Weak controls and complacent managers, combined with the credit crunch and tougher economic climate, have led to a sharp increase in the amount of fraud and corporate crime suffered by companies around the globe.
The average company loss to fraud had risen by a fifth and now stood at $8.2m over the past three years, according to a global fraud report by international security firm Kroll. This compared with $7.6m reported in a similar poll last year.
Equally worrying, the poll of 890 senior executives found that four out of five had suffered from corporate fraud in the past three years, a rise of 80 per cent.
Among larger firms the situation was even worse, with nine out of 10 admitting they had lost goods or money to fraud.
The fastest growing types of fraud were information theft, cited by more than a quarter from a fifth a year ago, and regulatory and compliance breaches, which saw a similar rise.
The construction and natural resources sectors suffered the most incidents of fraud, in part because of the continuing rise in oil prices and an industry shift to higher-risk areas, argued Kroll.
Healthcare, pharmaceuticals and biotechnology also saw an increase in problems with corruption and theft of stocks or assets, while travel, leisure and transportation reported increases in regulatory and compliance breaches and information theft or loss, it added.
Blake Coppotelli, senior managing director in Kroll's business intelligence and investigation division, pointed the finger clearly at tougher market and economic conditions, as well as lax managers.
"The findings show that fraud is not only widespread, but also growing and we expect to see this increase further as conditions become tougher for business and the full impact of the credit crunch unfolds," he said.
"When you look into the causes of fraud, companies that cited high staff turnover or weak internal controls suffered much higher levels of fraud Ė in almost every case increasing their exposure by one-and-a-half times," he added.
"Companies need to look carefully at how they can address these issues to reduce their risk to fraud and improve their business operations," he continued.
Only two of the ten categories of fraud tracked in the survey Ė money laundering and procurement fraud Ė declined annually, albeit by a mere one per cent each, Kroll added.
Among other findings, was the conclusions that more developed economies (North America and Western Europe) saw less widespread fraud activity, while economically less developed regions (Middle East and Africa) experienced higher levels of fraud.
In eight out of ten fraud categories, companies in the Middle East and Africa had the highest or second highest incidence of activity and North America the lowest.
The only marked exception was intellectual property theft, with less developed regions seeing the fewest incidents and North America the most, Kroll said.
Back in May, a report by Ernst & Young argued that, while anti-corruption efforts may have got stronger in recent years, almost a quarter of senior executives admitted their organisation had been approached to pay a bribe in order to retain or win business in the past two years.

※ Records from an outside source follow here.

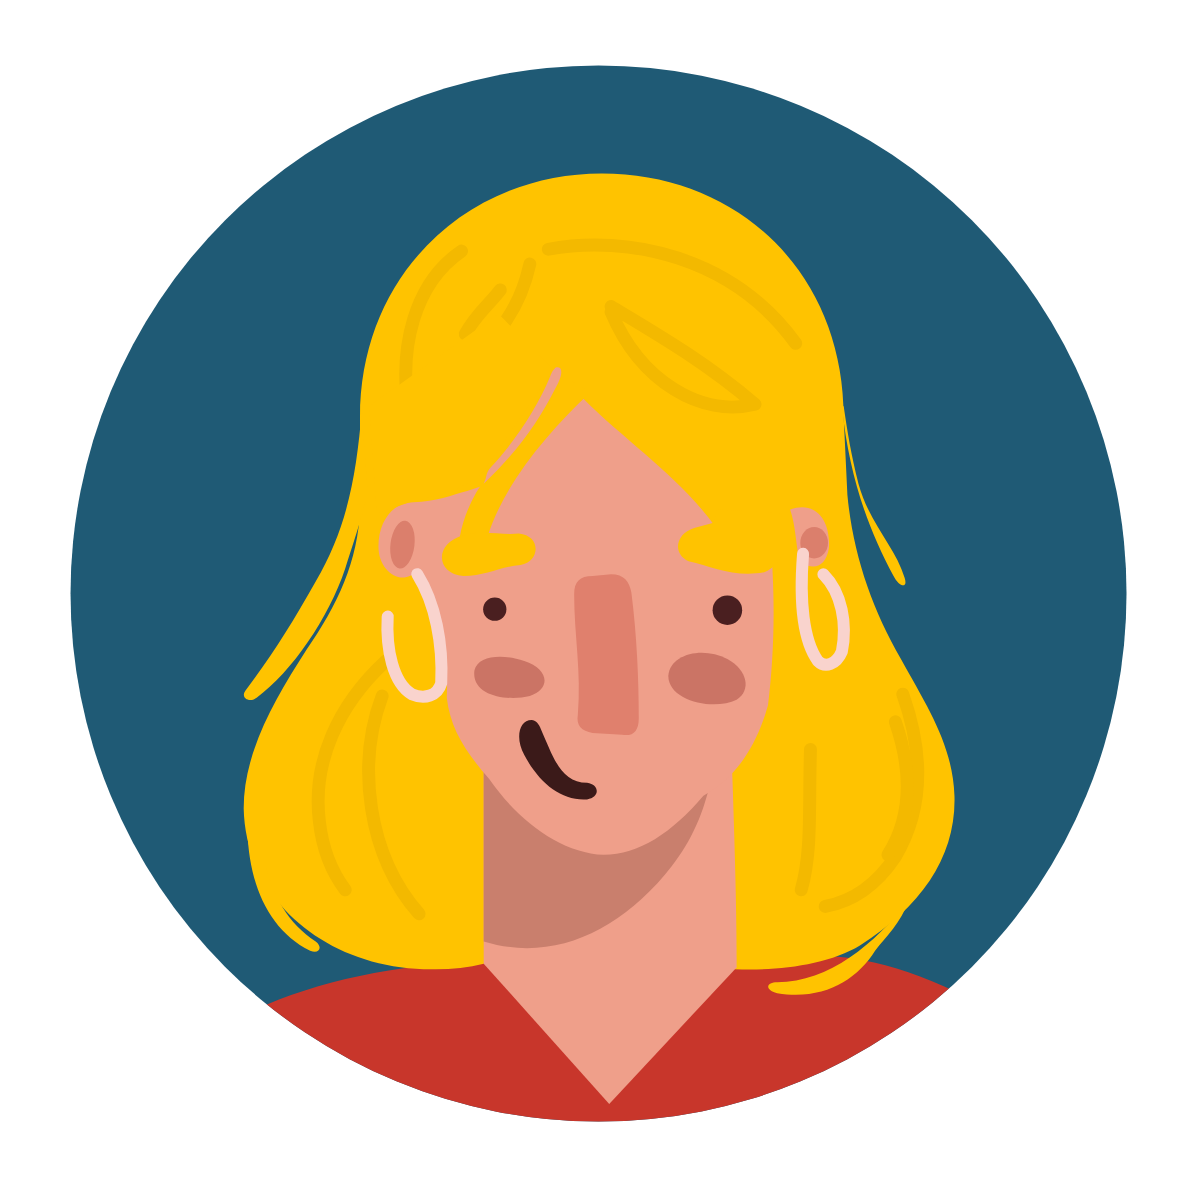
<!DOCTYPE html>
<html lang="en">
<head>
<meta charset="utf-8">
<title>Portrait avatar</title>
<style>
  :root {
    --paper: #ffffff;
    --backdrop: #1f5a75;
    --hair: #ffc300;
    --hair-line: #f3b900;
    --skin: #ef9f8a;
    --skin-shadow: #c97f6d;
    --nose: #e0806d;
    --ear-inner: #db7f6c;
    --blush: #cb7465;
    --ink: #4a1f20;
    --mouth: #3b1a19;
    --earring: #f9d3cd;
    --shirt: #c8362b;
  }
  html, body { margin: 0; background: var(--paper); overflow: hidden; }
  .avatar { display: block; width: 1200px; height: 1200px; }
  .backdrop { fill: var(--backdrop); }
  .shirt { fill: var(--shirt); }
  .hair { fill: var(--hair); }
  .hair-lines { fill: none; stroke: var(--hair-line); stroke-width: 7; stroke-linecap: round; stroke-linejoin: round; }
  .skin { fill: var(--skin); }
  .skin-shadow { fill: var(--skin-shadow); }
  .nose { fill: var(--nose); }
  .ear-inner { fill: var(--ear-inner); }
  .blush { fill: var(--blush); }
  .eye { fill: var(--ink); }
  .mouth { fill: var(--mouth); }
  .earring { fill: none; stroke: var(--earring); stroke-width: 6.5; stroke-linecap: round; stroke-linejoin: round; }
</style>
</head>
<body>
<svg class="avatar" viewBox="0 0 650 650" role="img" aria-label="Smiling blonde woman with hoop earrings in a red top, in a blue circle">
  <defs>
    <clipPath id="badge"><circle cx="324.2" cy="321.5" r="286"/></clipPath>
  </defs>

  <circle class="backdrop" cx="324.2" cy="321.5" r="286"/>

  <g clip-path="url(#badge)">
    <path class="shirt" d="M120 556C160 534 205 523 262 521H398C448 513 484 517 540 549V620H120Z"/>
  </g>

  <g class="hair">
    <path d="M326 94C254 94 195 148 195 226V268C196 300 184 326 166 352C148 380 132 408 132 438C133 488 178 526 236 525C245 525 254 524 262 522L300 480H380L398 525C420 526 448 523 466 512C499 491 518 464 517 431C516 404 503 384 488 357C472 329 462 300 459 268L457 226C457 148 400 94 326 94Z"/>
    <path d="M196 222C193 258 188 286 171 315C158 338 148 354 133 374C130 378 135 381 139 378C158 364 178 335 187 308C192 292 197 278 199 266Z"/>
    <path d="M456 220C460 258 470 286 484 312C487 318 492 319 490 313C485 296 471 284 465 262C461 246 459 234 457 220Z"/>
    <path d="M134 450C135 480 146 504 168 515C173 517 175 513 171 510C156 500 148 486 143 466Z"/>
    <path d="M492 488C474 511 449 532 421 532C415 532 414 536 421 538C446 542 464 531 474 515C480 507 488 500 492 488Z"/>
  </g>

  <g class="hair-lines">
    <path d="M297 135C340 127 397 139 431 186"/>
    <path d="M331 166C356 181 382 196 409 219C380 226 347 207 331 169"/>
    <path d="M287 143C282 166 271 182 249 199"/>
    <path d="M252 181C258 170 265 165 271 157"/>
    <path d="M250 136C225 153 215 188 222 226"/>
    <path d="M209 358C183 382 169 413 173 445C175 463 181 474 187 482"/>
    <path d="M207 377C193 414 199 463 227 495"/>
    <path d="M439 406C438 438 440 461 434 482"/>
    <path d="M489 376C500 407 501 437 485 464C475 479 463 488 447 491"/>
    <path d="M485 391C495 420 493 444 481 463"/>
  </g>

  <g class="neck">
    <path class="skin" d="M262 400V522L330 598L399 524C399 492 398 458 396 400Z"/>
    <path class="skin-shadow" d="M262 410V510C298 521 333 506 360 474C371 461 379 447 384 427Z"/>
  </g>

  <g class="head">
    <path class="skin" d="M316 216C340 240 368 258 388 286L418 302C420 330 419 358 416 382C409 407 397 422 381 431C364 451 346 463 327 463C304 462 281 445 265 422C252 407 244 395 242 378C243 352 237 328 226 309C218 318 205 310 205 296C205 282 213 272 224 272C236 272 245 268 253 266C274 260 287 246 298 232Z"/>
    <path class="skin" d="M428 276C442 271 450 282 449 297C447 308 440 309 433 304C431 294 431 285 428 276Z"/>
    <ellipse class="ear-inner" cx="218" cy="295" rx="6.5" ry="13" transform="rotate(7 218 295)"/>
    <ellipse class="ear-inner" cx="441" cy="294" rx="7.5" ry="8.5"/>
  </g>

  <g class="fringe">
    <path class="hair" d="M300 200L262 255C254 264 240 268 222 272L204 278L200 220L270 170Z"/>
    <path class="hair" d="M305 204L320 212C296 235 273 262 264 291H249C251 280 256 268 264 258C281 243 294 226 305 204Z"/>
    <path class="skin" d="M301 199C306 198 304 205 301 210C292 228 280 245 262 262C264 258 263 256 266 253C279 239 291 221 298 204C299 201 300 200 301 199Z"/>
    <path class="hair" d="M251 290C260 287 272 290 281 289C293 290 293 304 282 306C271 307 263 312 251 312C236 311 235 294 251 290Z"/>
    <path class="hair" d="M387 283L376 286C366 289 364 300 373 304C386 307 398 313 414 310C419 308 422 304 424 300V278L388 276Z"/>
  </g>

  <g class="features">
    <circle class="eye" cx="268" cy="330" r="6.3"/>
    <circle class="eye" cx="394" cy="330.5" r="8"/>
    <path class="nose" d="M311 322C311 315 314 312 321 312L331 311C338 311 341 315 342 321C345 345 346 368 346 389C346 396 343 399 337 398L321 397C315 396 312 393 313 387C315 364 311 344 311 322Z"/>
    <path class="blush" d="M257 363C259 355 272 354 284 358C297 362 299 373 287 377C275 380 255 377 257 363Z"/>
    <path class="blush" d="M362 366C363 354 381 350 394 357C405 363 407 374 399 379C387 385 362 380 362 366Z"/>
    <path class="mouth" d="M288 390C281 390 279 400 284 409C292 424 304 434 318 433C325 432 325 425 318 424C304 424 300 411 293 395C292 392 290 390 288 390Z"/>
  </g>

  <g class="earrings">
    <path class="earring" d="M210 334C209 352 213 370 223 376C230 379 237 377 239 370C240 349 236 327 226 311"/>
    <path class="earring" d="M435 300C433 325 435 347 443 358C447 362 453 360 456 353C459 338 456 321 446 311"/>
  </g>
</svg>
</body>
</html>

And in February, a survey by employee expenses company GlobalExpense calculated that fraudulent expense claims in the UK alone accounted for around £350m a year.
Employees around the world were pocketing almost £6bn a year in false expense claims, it argued, because managers were too happy to sign almost anything shoved under their noses.